Information provided:

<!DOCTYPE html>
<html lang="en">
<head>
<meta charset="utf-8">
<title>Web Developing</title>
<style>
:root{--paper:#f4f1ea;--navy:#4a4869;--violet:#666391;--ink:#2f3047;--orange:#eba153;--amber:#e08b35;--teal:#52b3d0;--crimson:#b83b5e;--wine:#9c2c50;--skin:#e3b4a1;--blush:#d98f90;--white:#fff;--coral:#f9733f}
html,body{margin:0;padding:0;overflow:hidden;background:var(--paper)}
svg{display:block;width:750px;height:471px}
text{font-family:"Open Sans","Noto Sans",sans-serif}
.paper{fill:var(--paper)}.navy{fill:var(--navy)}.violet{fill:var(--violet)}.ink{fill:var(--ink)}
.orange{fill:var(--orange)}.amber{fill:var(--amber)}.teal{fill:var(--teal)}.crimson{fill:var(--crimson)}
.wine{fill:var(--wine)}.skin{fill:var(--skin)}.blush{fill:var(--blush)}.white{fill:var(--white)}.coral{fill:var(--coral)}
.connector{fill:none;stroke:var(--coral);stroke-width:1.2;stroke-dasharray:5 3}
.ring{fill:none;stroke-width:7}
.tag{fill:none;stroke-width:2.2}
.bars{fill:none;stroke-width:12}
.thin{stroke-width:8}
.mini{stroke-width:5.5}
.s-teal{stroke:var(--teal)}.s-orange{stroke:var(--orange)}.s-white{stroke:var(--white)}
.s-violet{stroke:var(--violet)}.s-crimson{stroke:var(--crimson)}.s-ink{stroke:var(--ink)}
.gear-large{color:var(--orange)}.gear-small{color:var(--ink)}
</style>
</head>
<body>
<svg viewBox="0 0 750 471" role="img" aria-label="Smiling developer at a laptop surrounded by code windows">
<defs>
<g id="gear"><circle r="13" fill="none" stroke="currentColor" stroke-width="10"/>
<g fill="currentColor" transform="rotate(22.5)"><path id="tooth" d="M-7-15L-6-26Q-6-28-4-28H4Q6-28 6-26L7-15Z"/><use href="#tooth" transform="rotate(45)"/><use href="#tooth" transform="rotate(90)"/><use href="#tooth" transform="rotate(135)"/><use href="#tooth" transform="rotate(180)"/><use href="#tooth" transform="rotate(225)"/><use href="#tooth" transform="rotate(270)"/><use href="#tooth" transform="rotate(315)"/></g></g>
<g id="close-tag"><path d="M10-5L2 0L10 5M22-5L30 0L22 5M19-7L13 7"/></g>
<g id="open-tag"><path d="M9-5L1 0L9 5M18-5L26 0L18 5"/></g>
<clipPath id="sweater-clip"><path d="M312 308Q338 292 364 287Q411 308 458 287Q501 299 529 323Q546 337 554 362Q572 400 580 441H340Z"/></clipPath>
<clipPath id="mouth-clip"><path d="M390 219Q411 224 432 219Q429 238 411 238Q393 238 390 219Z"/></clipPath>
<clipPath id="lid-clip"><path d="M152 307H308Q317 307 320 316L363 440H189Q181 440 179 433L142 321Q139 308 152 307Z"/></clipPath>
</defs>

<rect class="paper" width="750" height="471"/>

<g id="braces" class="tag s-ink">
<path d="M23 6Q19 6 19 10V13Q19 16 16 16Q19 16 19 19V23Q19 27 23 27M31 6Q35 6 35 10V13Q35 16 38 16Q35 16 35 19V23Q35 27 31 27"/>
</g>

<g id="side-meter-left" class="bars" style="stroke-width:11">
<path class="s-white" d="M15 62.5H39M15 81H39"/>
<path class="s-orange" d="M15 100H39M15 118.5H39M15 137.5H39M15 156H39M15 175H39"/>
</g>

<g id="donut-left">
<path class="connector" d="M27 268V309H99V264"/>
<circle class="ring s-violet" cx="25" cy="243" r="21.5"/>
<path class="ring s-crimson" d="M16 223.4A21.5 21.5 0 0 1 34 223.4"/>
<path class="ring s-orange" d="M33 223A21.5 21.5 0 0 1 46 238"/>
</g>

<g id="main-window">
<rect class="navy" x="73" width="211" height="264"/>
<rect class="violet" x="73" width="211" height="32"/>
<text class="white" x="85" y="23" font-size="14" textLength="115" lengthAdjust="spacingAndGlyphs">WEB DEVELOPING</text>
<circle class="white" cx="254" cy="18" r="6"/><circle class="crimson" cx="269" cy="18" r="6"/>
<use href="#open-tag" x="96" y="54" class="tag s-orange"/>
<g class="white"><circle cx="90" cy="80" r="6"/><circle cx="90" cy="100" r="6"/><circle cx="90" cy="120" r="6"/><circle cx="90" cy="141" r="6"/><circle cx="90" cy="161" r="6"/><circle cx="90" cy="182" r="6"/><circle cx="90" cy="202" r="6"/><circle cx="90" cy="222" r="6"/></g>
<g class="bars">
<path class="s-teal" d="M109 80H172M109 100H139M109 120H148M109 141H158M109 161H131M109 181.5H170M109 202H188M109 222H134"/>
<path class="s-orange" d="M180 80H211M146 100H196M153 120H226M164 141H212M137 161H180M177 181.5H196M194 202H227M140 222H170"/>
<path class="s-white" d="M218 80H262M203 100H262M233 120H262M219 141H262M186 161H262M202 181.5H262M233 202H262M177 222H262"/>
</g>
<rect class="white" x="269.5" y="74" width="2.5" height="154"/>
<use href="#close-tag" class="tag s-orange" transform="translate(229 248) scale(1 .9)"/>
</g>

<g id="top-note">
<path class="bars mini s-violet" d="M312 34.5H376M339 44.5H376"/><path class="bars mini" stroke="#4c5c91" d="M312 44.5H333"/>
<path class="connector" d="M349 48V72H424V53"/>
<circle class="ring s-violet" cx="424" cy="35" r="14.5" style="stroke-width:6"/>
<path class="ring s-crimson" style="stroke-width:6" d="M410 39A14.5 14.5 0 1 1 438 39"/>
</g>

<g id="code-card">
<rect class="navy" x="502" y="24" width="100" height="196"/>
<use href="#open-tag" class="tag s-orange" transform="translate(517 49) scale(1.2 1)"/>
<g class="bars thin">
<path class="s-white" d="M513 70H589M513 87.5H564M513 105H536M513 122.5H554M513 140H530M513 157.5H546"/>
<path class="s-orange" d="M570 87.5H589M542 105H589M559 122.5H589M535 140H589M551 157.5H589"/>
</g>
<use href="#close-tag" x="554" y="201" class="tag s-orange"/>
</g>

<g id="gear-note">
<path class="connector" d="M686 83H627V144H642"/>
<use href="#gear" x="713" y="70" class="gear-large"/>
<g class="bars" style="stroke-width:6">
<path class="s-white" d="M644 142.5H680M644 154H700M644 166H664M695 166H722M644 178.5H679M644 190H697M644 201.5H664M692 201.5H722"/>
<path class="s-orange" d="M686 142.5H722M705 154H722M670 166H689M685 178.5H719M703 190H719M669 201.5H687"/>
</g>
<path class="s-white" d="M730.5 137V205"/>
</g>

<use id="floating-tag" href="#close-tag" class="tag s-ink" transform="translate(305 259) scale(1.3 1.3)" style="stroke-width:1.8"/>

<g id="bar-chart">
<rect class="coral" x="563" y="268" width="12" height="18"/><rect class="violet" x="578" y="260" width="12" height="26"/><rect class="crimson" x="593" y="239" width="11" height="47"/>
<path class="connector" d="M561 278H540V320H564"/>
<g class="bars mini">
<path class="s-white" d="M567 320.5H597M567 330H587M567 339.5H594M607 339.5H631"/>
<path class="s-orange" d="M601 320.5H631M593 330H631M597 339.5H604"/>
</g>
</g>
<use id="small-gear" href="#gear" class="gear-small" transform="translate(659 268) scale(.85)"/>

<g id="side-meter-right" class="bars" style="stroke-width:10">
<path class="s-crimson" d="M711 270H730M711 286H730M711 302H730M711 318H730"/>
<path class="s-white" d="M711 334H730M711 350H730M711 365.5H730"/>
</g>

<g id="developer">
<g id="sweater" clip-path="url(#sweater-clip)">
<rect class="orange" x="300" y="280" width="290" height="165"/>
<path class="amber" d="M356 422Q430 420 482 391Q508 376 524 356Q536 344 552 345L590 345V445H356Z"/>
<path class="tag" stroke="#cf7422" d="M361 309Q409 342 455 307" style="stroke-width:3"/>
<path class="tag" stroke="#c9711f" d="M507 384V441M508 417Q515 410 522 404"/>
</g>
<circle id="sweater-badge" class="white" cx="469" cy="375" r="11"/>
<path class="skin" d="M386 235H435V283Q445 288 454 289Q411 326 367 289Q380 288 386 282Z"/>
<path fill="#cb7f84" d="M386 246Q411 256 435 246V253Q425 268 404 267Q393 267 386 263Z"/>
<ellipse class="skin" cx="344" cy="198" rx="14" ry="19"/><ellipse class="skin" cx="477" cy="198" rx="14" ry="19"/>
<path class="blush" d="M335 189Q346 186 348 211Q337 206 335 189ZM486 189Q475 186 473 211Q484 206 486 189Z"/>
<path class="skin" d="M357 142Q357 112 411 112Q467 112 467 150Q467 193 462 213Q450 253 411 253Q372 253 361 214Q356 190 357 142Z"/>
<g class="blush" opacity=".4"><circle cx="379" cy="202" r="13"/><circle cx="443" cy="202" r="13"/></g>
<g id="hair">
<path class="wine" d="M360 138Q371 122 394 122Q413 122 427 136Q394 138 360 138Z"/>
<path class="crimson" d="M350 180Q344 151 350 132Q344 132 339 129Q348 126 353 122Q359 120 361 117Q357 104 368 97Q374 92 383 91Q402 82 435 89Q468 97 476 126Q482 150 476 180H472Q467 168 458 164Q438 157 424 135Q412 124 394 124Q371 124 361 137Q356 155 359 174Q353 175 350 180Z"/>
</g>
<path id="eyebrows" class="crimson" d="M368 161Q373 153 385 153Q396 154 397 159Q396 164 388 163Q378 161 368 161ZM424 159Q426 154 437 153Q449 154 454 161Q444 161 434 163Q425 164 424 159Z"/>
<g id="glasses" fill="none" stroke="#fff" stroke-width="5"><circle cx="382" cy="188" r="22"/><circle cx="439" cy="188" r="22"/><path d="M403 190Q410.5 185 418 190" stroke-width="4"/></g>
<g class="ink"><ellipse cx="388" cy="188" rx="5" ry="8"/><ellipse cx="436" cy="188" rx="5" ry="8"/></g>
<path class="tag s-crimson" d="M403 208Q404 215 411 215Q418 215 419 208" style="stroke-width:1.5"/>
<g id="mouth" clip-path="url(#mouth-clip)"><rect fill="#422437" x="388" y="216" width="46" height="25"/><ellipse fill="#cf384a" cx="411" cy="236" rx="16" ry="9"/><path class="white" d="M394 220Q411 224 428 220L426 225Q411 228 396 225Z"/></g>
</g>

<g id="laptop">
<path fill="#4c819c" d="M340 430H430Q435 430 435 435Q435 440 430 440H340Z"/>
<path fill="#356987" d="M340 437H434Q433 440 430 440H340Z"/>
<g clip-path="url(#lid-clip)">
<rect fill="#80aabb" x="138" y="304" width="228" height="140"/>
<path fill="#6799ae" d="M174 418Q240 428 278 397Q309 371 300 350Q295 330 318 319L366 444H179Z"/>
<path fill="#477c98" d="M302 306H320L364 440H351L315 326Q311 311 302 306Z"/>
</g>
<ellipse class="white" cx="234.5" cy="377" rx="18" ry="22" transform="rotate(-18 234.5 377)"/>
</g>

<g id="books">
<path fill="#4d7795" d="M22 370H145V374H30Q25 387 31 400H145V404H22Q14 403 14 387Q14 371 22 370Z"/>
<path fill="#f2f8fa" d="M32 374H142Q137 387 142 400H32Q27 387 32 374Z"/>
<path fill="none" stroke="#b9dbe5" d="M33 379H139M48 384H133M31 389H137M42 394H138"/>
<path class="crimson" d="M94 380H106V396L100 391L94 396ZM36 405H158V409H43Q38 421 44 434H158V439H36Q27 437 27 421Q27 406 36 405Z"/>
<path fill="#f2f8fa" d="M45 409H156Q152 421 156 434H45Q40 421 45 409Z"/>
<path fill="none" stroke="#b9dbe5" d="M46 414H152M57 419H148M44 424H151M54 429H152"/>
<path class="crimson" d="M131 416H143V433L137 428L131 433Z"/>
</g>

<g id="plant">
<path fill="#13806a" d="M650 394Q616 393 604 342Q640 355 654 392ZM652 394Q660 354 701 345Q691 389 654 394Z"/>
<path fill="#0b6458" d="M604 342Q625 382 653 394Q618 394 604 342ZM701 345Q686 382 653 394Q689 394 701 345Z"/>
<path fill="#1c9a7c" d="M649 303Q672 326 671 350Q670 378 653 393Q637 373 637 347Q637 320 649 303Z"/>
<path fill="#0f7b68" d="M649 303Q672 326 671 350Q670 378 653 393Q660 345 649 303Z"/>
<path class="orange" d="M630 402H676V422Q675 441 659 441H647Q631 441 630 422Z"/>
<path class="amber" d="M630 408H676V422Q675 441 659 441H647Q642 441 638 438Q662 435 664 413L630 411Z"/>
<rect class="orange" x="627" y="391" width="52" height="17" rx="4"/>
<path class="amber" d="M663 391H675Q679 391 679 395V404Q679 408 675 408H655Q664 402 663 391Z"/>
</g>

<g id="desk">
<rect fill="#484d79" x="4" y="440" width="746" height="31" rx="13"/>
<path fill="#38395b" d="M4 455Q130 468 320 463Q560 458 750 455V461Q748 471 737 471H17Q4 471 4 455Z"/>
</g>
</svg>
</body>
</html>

Exercise description:
Search the listing above for the string "translate". Copy every line that contains it.

Response below:
<use href="#close-tag" class="tag s-orange" transform="translate(229 248) scale(1 .9)"/>
<use href="#open-tag" class="tag s-orange" transform="translate(517 49) scale(1.2 1)"/>
<use id="floating-tag" href="#close-tag" class="tag s-ink" transform="translate(305 259) scale(1.3 1.3)" style="stroke-width:1.8"/>
<use id="small-gear" href="#gear" class="gear-small" transform="translate(659 268) scale(.85)"/>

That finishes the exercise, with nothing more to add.